I used to own a mutual fund that kept performing worse and worse as time went on. This was in the early days when I investing in high fee mutual funds because I did not know any better. Today I know better. One thing that I saw with a couple of funds I owned was something I called "fee creep".

Fee creep is a real simple concept. In essence, it is when a mutual fund slowly and quietly increases its management expense ratios over time. For example, assume that a mutual fund started with an MER when you bought it of 1.50%. Shoot forward three years and you notice that the MER on that same fund is 1.52%. That may not seem like much - it is an extra $2 on a $10,000 investment. However, when you compound that over a period of 25 years it can become very substantial.

The solution? Simple. The first thing you can do is keep your fees low to start with and then you will not need to worry about it too much. The second thing is to review your fund's MER from time to time to see what is happening with them. If they have gone up, then ensure that your returns have also been going up. If your returns are down in that fund and the fees are still higher then move your money elsewhere. These days, there is enough competition that mutual fund fees should be going down. Do not settle for rising fees if performance does not improve.
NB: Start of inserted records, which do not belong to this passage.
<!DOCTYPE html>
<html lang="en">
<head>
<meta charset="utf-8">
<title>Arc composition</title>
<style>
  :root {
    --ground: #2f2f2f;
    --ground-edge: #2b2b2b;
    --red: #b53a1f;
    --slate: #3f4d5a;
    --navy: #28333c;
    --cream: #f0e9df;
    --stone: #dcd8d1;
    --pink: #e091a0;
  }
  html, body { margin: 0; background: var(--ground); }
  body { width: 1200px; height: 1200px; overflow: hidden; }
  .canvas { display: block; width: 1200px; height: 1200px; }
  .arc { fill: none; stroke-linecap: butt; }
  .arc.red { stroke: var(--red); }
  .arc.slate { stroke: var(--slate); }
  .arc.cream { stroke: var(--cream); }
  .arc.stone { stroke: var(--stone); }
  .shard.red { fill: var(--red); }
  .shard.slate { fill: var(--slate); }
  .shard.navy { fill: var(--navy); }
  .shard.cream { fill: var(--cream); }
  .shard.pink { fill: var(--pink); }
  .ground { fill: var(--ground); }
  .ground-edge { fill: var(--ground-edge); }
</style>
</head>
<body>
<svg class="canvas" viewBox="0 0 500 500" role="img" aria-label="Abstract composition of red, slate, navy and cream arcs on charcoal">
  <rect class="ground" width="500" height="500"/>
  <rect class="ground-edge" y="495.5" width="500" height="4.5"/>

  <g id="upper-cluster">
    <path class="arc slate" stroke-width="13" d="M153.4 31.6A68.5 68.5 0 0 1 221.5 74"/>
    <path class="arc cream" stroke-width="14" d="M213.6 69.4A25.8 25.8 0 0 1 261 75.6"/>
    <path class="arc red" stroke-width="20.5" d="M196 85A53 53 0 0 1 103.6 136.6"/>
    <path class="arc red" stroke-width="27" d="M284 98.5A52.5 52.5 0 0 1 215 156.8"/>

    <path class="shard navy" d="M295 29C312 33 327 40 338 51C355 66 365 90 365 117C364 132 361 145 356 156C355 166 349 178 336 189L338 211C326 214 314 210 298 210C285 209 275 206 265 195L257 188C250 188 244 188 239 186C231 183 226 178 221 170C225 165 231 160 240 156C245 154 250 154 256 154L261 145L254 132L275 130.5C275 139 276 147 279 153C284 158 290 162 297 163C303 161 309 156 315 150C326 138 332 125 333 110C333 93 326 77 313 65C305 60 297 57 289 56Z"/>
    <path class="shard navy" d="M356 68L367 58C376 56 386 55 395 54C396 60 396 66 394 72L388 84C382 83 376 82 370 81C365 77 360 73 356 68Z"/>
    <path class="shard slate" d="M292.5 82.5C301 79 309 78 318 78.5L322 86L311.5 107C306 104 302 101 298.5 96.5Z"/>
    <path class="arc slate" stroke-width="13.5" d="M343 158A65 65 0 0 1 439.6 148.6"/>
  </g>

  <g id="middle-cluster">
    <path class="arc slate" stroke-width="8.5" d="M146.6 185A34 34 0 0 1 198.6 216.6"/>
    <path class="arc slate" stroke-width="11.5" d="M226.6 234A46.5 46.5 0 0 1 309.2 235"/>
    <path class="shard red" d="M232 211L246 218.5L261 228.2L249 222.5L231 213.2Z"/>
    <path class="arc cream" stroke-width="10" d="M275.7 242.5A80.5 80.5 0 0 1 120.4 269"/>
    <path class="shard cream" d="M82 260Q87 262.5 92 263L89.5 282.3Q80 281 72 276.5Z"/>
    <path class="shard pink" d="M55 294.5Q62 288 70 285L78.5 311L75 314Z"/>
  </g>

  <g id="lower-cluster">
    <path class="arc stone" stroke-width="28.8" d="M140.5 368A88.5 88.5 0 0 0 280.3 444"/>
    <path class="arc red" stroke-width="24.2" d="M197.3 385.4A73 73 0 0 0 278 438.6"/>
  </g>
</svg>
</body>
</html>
This article was written by The Dividend Guy. You may email questions or comments to me at